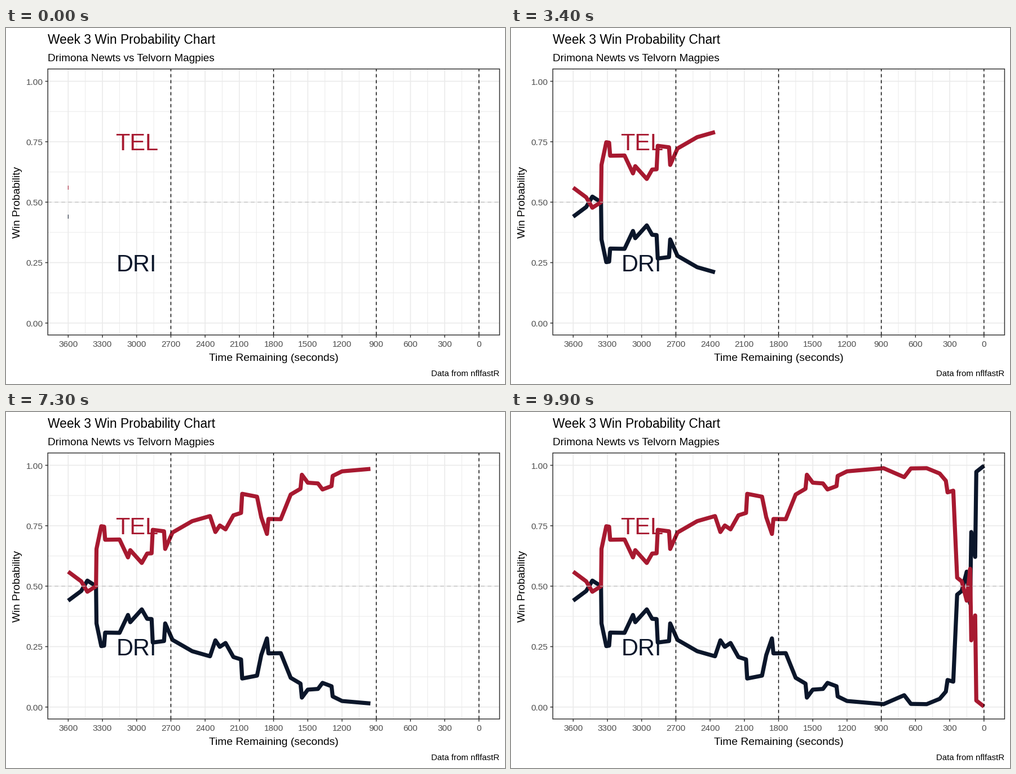
A matplotlib script that plays this animation: 885x632 px, repeating every 10 s.

```python
import numpy as np
import matplotlib.pyplot as plt
from matplotlib.animation import FuncAnimation
from matplotlib.patches import Rectangle

W, H, DPI = 885, 632, 100
FRAMES, INTERVAL = 100, 100
GAME = 3600
PX = 72 / DPI  # points per pixel

RED, NAVY = "#A71930", "#0B162A"
GRID, DARK, LABEL = "#EBEBEB", "#333333", "#4D4D4D"
LEFT, RIGHT, TOP, BOTTOM = 74.2, 875.4, 72.7, 545

# turning points: (seconds remaining, win probability of the red team)
plays = np.array([
    (3600, .560), (3486, .520), (3432, .477), (3356, .500), (3352, .654),
    (3310, .748), (3285, .746), (3276, .692), (3150, .693), (3076, .619),
    (3056, .649), (2955, .596), (2908, .635), (2869, .636), (2859, .733),
    (2760, .727), (2750, .654), (2686, .722), (2513, .769), (2357, .790),
    (2310, .724), (2271, .751), (2221, .735), (2152, .793), (2085, .803),
    (2075, .882), (1945, .870), (1908, .785), (1858, .716), (1845, .778),
    (1737, .777), (1650, .879), (1564, .903), (1552, .961), (1500, .928),
    (1411, .925), (1371, .900), (1292, .914), (1282, .956), (1200, .975),
    (880, .988), (699, .951), (640, .987), (502, .988), (388, .966),
    (334, .936), (319, .888), (269, .895), (235, .535), (195, .520),
    (151, .440), (121, .572), (111, .276), (77, .379), (67, .027),
    (0, .002),
])
# each play lands on its nearest animation step
steps = np.rint((FRAMES - 1) * (1 - plays[:, 0] / GAME)).astype(int)


def px(sec):
    return 838.8 - sec * 728.5 / GAME


def py(prob):
    return 523.8 - prob * 429.2


plt.rcParams.update({"font.family": "Liberation Sans", "path.snap": False})
fig = plt.figure(figsize=(W / DPI, H / DPI), dpi=DPI, facecolor="white")
ax = fig.add_axes([0, 0, 1, 1])
ax.set(xlim=(0, W), ylim=(H, 0))
ax.axis("off")


def line(xs, ys, width, color, z, **kw):
    return ax.plot(xs, ys, lw=width * PX, color=color, zorder=z,
                   solid_capstyle="butt", solid_joinstyle="round", **kw)[0]


def vert(sec, *args, **kw):
    line([px(sec)] * 2, [BOTTOM, TOP], *args, **kw)


def horiz(prob, *args, **kw):
    line([LEFT, RIGHT], [py(prob)] * 2, *args, **kw)


def text(x, y, s, size, color="black", ha="left", **kw):
    ax.text(x, y, s, fontsize=size * PX, color=color, ha=ha,
            va="baseline", zorder=8, **kw)


# panel grid and ticks
for sec in range(150, GAME, 300):
    vert(sec, 1, GRID, 1)
for prob in np.arange(.125, 1, .25):
    horiz(prob, 1, GRID, 1)
for sec in range(0, GAME + 1, 300):
    x = px(sec)
    vert(sec, 1.7, GRID, 2)
    line([x, x], [BOTTOM, BOTTOM + 4.6], 1.5, DARK, 7)
    text(x, 566, str(sec), 15.4, LABEL, "center")
for prob in np.arange(0, 1.1, .25):
    y = py(prob)
    horiz(prob, 1.7, GRID, 2)
    line([LEFT - 4.6, LEFT], [y, y], 1.5, DARK, 7)
    text(65.5, y + 6, f"{prob:.2f}", 15.4, LABEL, "right")

# reference lines and frame
horiz(.5, 1.2, "#BEBEBE", 5, dashes=(5.5, 4.5))
for sec in range(0, 2701, 900):
    vert(sec, 1.4, "black", 6, dashes=(4, 3.6))
ax.add_patch(Rectangle((LEFT, TOP), RIGHT - LEFT, BOTTOM - TOP, fill=False,
                       ec=DARK, lw=1.5 * PX, zorder=7))

# labels
text(74, 28, "Week 3 Win Probability Chart", 22.7)
text(74, 59, "Drimona Newts vs Telvorn Magpies", 19.06)
text(474.5, 591, "Time Remaining (seconds)", 19.25, ha="center")
text(25, 309, "Win Probability", 19.1, ha="center", rotation=90,
     rotation_mode="anchor")
text(875, 618, "Data from nflfastR", 15, ha="right")
text(px(3000), 217, "TEL", 41.5, RED, "center")
text(px(3000), 431.5, "DRI", 41.5, NAVY, "center")

navy = line([], [], 7.2, NAVY, 3)
red = line([], [], 7.2, RED, 4)


def revealed(step):
    if step == 0:  # a thin sliver marks the start
        return plays[0] + np.array([[2.5, 0], [-2.5, 0]])
    n = np.searchsorted(steps, step, side="right")
    if steps[n - 1] == step:
        return plays[:n]
    k = (step - steps[n - 1]) / (steps[n] - steps[n - 1])
    tip = plays[n - 1] + k * (plays[n] - plays[n - 1])
    return np.vstack([plays[:n], tip])


def update(step):
    sec, prob = revealed(step).T
    red.set_data(px(sec), py(prob))
    navy.set_data(px(sec), py(1 - prob))
    return navy, red


anim = FuncAnimation(fig, update, frames=FRAMES, interval=INTERVAL,
                     repeat=True, repeat_delay=0, blit=False)
plt.show()
```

▸ **What you are asked to do**
Read the data above and pull out each line that holds the string "vert".

▸ **Output below**
def vert(sec, *args, **kw):
    vert(sec, 1, GRID, 1)
    vert(sec, 1.7, GRID, 2)
    vert(sec, 1.4, "black", 6, dashes=(4, 3.6))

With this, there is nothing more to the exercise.